Greece is a country with a modern history of 183 years while the history of its external debt has a modern history of 189 years. This lecture will include an extended analysis on the history and dynamic of the Greek debt starting from the distant 1824 and the very first loans given by the City leading up to the current situation. The relationship between the trends in national debt and politics will be thoroughly examined while Mr. Kazakis, will be presenting his thesis for a possible solution to the major issue of the Greek national debt and the current financial crisis within the Eurozone. His radical thesis includes an extended plan based on the principle of an immediate exit from the Eurozone and the use of the national currency as a basic stimulus for growth through the nationalization of the Greek banking system.
Among others, Mr. Kazakis in his lecture will present his own predictions for Greece and the Eurozone in general using his expertize on international economics which led him to become the first economist in Greece who since 2001 had accurately predicted the dramatic increase in Greece’s national debt and the current financial crisis in Europe while since December 2012 he had accurately predicted the Deposits Haircut in Cyprus. The lecture will be concluded by an open discussion with the audience.

EU austerity drives repression in Greece

By Christoph Dreier

Global Research, October 13, 2012


In her lightning visit to Athens on Tuesday, German Chancellor Angela Merkel made clear that the European Union (EU) intends to intensify its attacks on the social rights and conditions of working people throughout Europe.


Shielded by 7,000 riot police, Merkel raced through streets that had been cleared of people to attend a meeting with Greek Premier Antonis Samaras. Her purpose was to ensure that Samaras not back down in the implementation of the savage austerity measures dictated by the EU. Merkel then met with selected entrepreneurs who hope to make a killing based on the starvation wages being imposed on Greek workers.

On the same day, an all-party coalition of the ruling Socialist Party, the right-wing Union for a Popular Majority, and the centre-right Democratic Movement voted in the French National Assembly for the fiscal pact Merkel had negotiated with former French President Nicolas Sarkozy. Although Sarkozy’s successor, François Hollande, won last May’s election in large part by pledging to renegotiate the fiscal pact, it was passed without so much as a comma changed. It commits France to reducing its budget deficit by radical social cuts.

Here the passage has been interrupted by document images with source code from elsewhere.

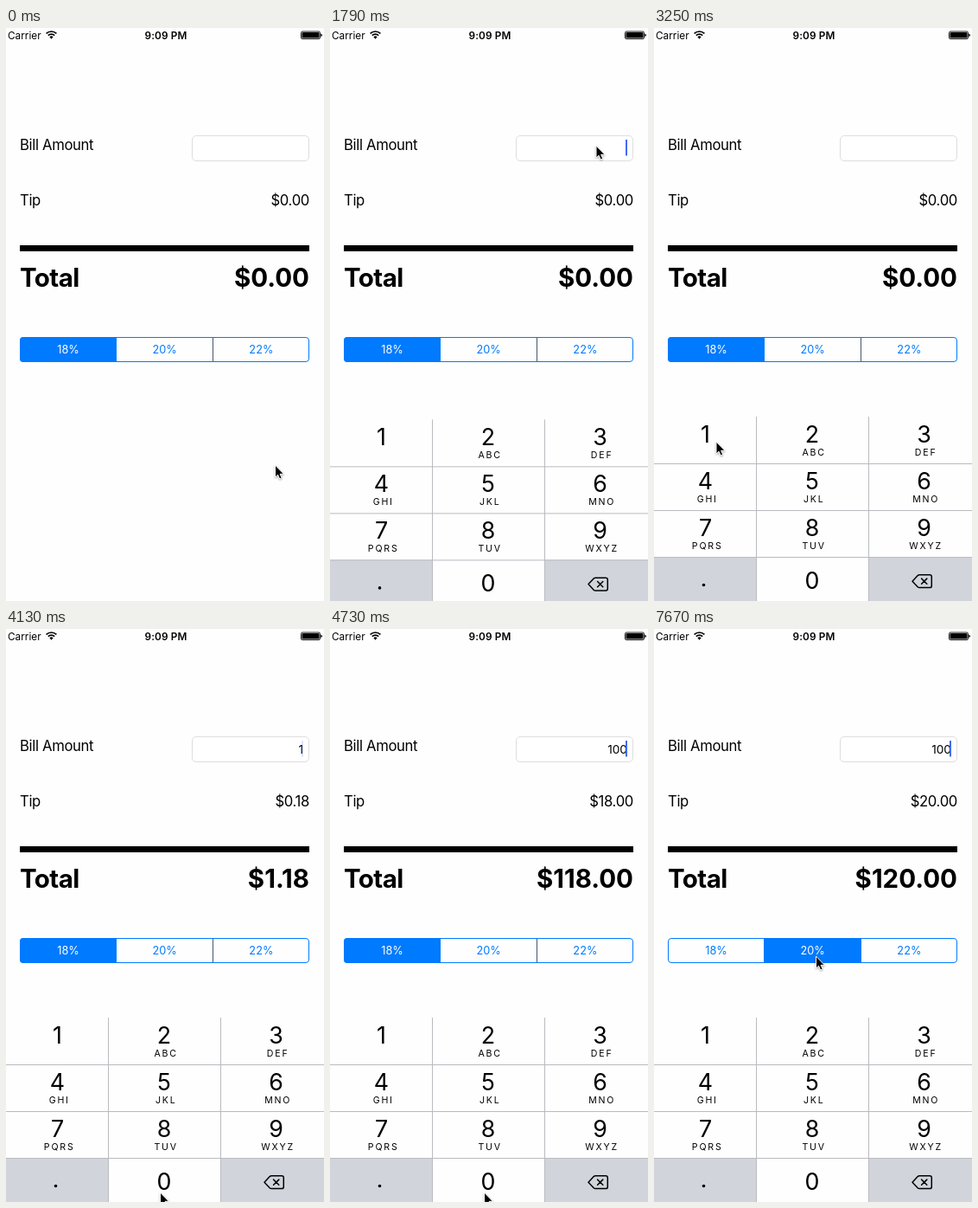
An HTML page that plays this animation: 368 px wide and 662 px high, repeating every 8000 ms.

```html
<!DOCTYPE html>
<html lang="en">
<head>
<meta charset="utf-8">
<title>Tip calculator</title>
<style>
  html, body { margin: 0; width: 100%; height: 100%; overflow: hidden; background: #fefefe; }
  svg { display: block; width: 368px; height: 662px; }
  text { font-family: Inter, Roboto, sans-serif; font-optical-sizing: none; white-space: pre; }
  .status { font-size: 11.8px; }
  .body { font-size: 16.7px; letter-spacing: -.35px; }
  .big { font-size: 29.5px; font-weight: 700; }
  .field { font-size: 13.7px; }
  .seg { font-size: 12.75px; }
  .digit { font-size: 26.8px; }
  .letters { font-size: 10.6px; letter-spacing: 1.8px; }
  .end { text-anchor: end; }
  .mid { text-anchor: middle; }
  #pointer { filter: drop-shadow(0 1px 1px rgba(0, 0, 0, .35)); }
</style>
</head>
<body>
<svg viewBox="0 0 368 662">
  <rect width="368" height="662" fill="#fefefe"/>

  <text class="status" x="2" y="12.5">Carrier</text>
  <g fill="none" stroke="#000" stroke-width="1.7">
    <path d="M46.6 6.4a8.4 8.4 0 0 1 11.8 0"/>
    <path d="M48.8 8.7a5.2 5.2 0 0 1 7.4 0"/>
  </g>
  <path d="M50.4 10.3a3 3 0 0 1 4.2 0L52.5 12.7z"/>
  <text class="status mid" x="185" y="12.5" font-weight="600" letter-spacing=".1">9:09 PM</text>
  <rect x="341.5" y="4" width="22" height="8.6" rx="1.6" fill="none" stroke="#000" stroke-width=".9"/>
  <rect x="342.5" y="5" width="20" height="6.6" rx=".7"/>
  <path d="M364.4 6.6q1.6 .4 1.6 1.7t-1.6 1.7z"/>

  <text class="body" x="16" y="140.7">Bill Amount</text>
  <rect x="215.5" y="124.5" width="135" height="29" rx="4.5" fill="#fff" stroke="#dedede"/>
  <text class="field end" id="amount" x="344" y="143.8"></text>
  <rect id="caret" x="342" y="129" width="2" height="18.5" fill="#426bf2"/>

  <text class="body" x="16" y="204.7">Tip</text>
  <text class="body end" id="tip" x="351" y="204.7"></text>
  <rect x="16" y="251" width="335" height="7"/>
  <text class="big" x="16" y="299" letter-spacing="-.6">Total</text>
  <text class="big end" id="total" x="351" y="298.5"></text>

  <g id="segments">
    <rect x="16.5" y="357.5" width="334" height="28" rx="3.5" fill="#fefefe" stroke="#007aff"/>
    <path d="M127.5 358v27" stroke="#007aff"/>
    <path d="M239.5 358v27" stroke="#45566b"/>
    <path id="tint" fill="#007aff"/>
  </g>

  <g id="keyboard"></g>

  <path id="pointer" d="M0 0V14L3.1 11.2 5.2 16 7.7 14.9 5.6 10.3H10Z"
        fill="#000" stroke="#fff" stroke-width="1"/>
</svg>

<script>
const LOOP = 8000, TICK = 147.4;
const RATES = [18, 20, 22];
const COLS = [0, 118, 248, 368];
const ROWS = [449, 503, 557, 611, 662];
const KB_HEIGHT = 213, KB_START = 1438;
const GRAY = '#d1d5db';

const MOVES = [ // start, end, x, y
  [60, 600, 306, 194],
  [800, 1190, 308, 136],
  [2300, 3250, 72, 478],
  [3780, 4130, 178.5, 651],
  [6100, 6494, 193, 433],
  [6494, 7080, 187.5, 378]
];
const PRESSES = [ // key, down, up
  ['1', 3370, 3520], ['0', 4270, 4420], ['0', 4560, 4710]
];
const BLINKS = [1524, 3587, 4420, 4710];
const TAP = { down: 7210, up: 7360 };

const $ = id => document.getElementById(id);
const clamp = v => Math.min(1, Math.max(0, v));
const ease = p => p * p * (3 - 2 * p);

function add(parent, tag, attrs, text = '') {
  const el = document.createElementNS('http://www.w3.org/2000/svg', tag);
  for (const k in attrs) el.setAttribute(k, attrs[k]);
  el.textContent = text;
  return parent.appendChild(el);
}

const segLabels = RATES.map((rate, i) =>
  add($('segments'), 'text', { class: 'seg mid', x: 72 + i * 111.7, y: 376 }, rate + '%'));

const keys = {};
function buildKeyboard() {
  const kb = $('keyboard');
  const labels = ['1', '2', '3', '4', '5', '6', '7', '8', '9', '.', '0', 'del'];
  const letters = ['', 'ABC', 'DEF', 'GHI', 'JKL', 'MNO', 'PQRS', 'TUV', 'WXYZ'];
  const centers = [59.5, 183, 312.5];
  labels.forEach((label, i) => {
    const c = i % 3, r = Math.floor(i / 3), x = centers[c];
    const fill = label === '.' || label === 'del' ? GRAY : '#fefefe';
    keys[label] = add(kb, 'rect', {
      x: COLS[c], y: ROWS[r], width: COLS[c + 1] - COLS[c], height: ROWS[r + 1] - ROWS[r], fill
    });
    if (label === '.') add(kb, 'circle', { cx: 57.5, cy: 643.5, r: 1.8 });
    else if (label !== 'del')
      add(kb, 'text', { class: 'digit mid', x, y: r === 3 ? 648 : ROWS[r] + 30 }, label);
    if (letters[i])
      add(kb, 'text', { class: 'letters mid', x: x + 2.2, y: ROWS[r] + 45 }, letters[i]);
  });
  const line = d => add(kb, 'path', { d, stroke: '#b9bbc0', 'stroke-width': 1 });
  [118.5, 248.5].forEach(x => line(`M${x} 449V662`));
  [503.5, 557.5, 611.5].forEach(y => line(`M0 ${y}H368`));
  add(kb, 'path', {
    d: 'M299 639.2L305.2 632.6Q306 631.8 307.2 631.8H319Q321.3 631.8 321.3 634V644.4' +
       'Q321.3 646.6 319 646.6H307.2Q306 646.6 305.2 645.8ZM309.6 636.1l6.2 6.2m0-6.2l-6.2 6.2',
    fill: 'none', stroke: '#000', 'stroke-width': 1.5, 'stroke-linejoin': 'round', 'stroke-linecap': 'round'
  });
}

function pointerAt(t) {
  let x = 311.5, y = 505;
  for (const [start, end, tx, ty] of MOVES) {
    const p = ease(clamp((t - start) / (end - start)));
    x += (tx - x) * p;
    y += (ty - y) * p;
  }
  return [x, y];
}

function caretOpacity(t) {
  if (t < KB_START) return 0;
  const start = BLINKS.filter(b => b <= t).pop() ?? t;
  if (t - start < 420) return 1;
  const k = (t - start - 420) % 900;
  return k < 460 ? clamp(1 - k / 160) : clamp((k - 460) / 160);
}

// Critically damped spring
function keyboardOffset(t) {
  const w = Math.max(0, t - KB_START) * .018;
  return KB_HEIGHT * (1 + w) * Math.exp(-w);
}

function drawSegments(t) {
  const selected = t >= TAP.up ? 1 : 0;
  const pressing = t >= TAP.down && t < TAP.up;
  const first = 'M128 357H20a4 4 0 0 0-4 4V382a4 4 0 0 0 4 4H128Z';
  const second = 'M127 357H240V386H127Z';
  $('tint').setAttribute('d', selected ? second : first);
  segLabels.forEach((el, i) => {
    el.setAttribute('fill', i === selected ? '#fff' : '#007aff');
    el.setAttribute('opacity', pressing && i === 1 ? .7 : 1);
  });
  return RATES[selected] / 100;
}

function draw(t) {
  const amount = PRESSES.filter(p => t >= p[2]).map(p => p[0]).join('');
  const tip = amount * drawSegments(t);
  $('amount').textContent = amount;
  $('tip').textContent = '$' + tip.toFixed(2);
  $('total').textContent = '$' + (+amount + tip).toFixed(2);
  $('caret').setAttribute('opacity', caretOpacity(t));

  $('keyboard').setAttribute('transform', `translate(0 ${keyboardOffset(t).toFixed(1)})`);
  for (const key of ['0', '1']) {
    const down = PRESSES.some(p => p[0] === key && t >= p[1] && t < p[2]);
    keys[key].setAttribute('fill', down ? GRAY : '#fefefe');
  }
  $('pointer').setAttribute('transform', `translate(${pointerAt(t)})`);
}

buildKeyboard();
const begin = performance.now();
function frame() {
  const t = (performance.now() - begin) % LOOP;
  draw(Math.floor((t + 5) / TICK) * TICK + 8);
  requestAnimationFrame(frame);
}
frame();
</script>
</body>
</html>
```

Greece has been the example for all of Europe since it applied for bailouts in 2010. Wage cuts, mass layoffs and the destruction of social welfare programs imposed by successive Greek governments at the behest of the troika (the European Union, the International Monetary Fund and the European Central Bank) serve as a template for every other European country. (more…)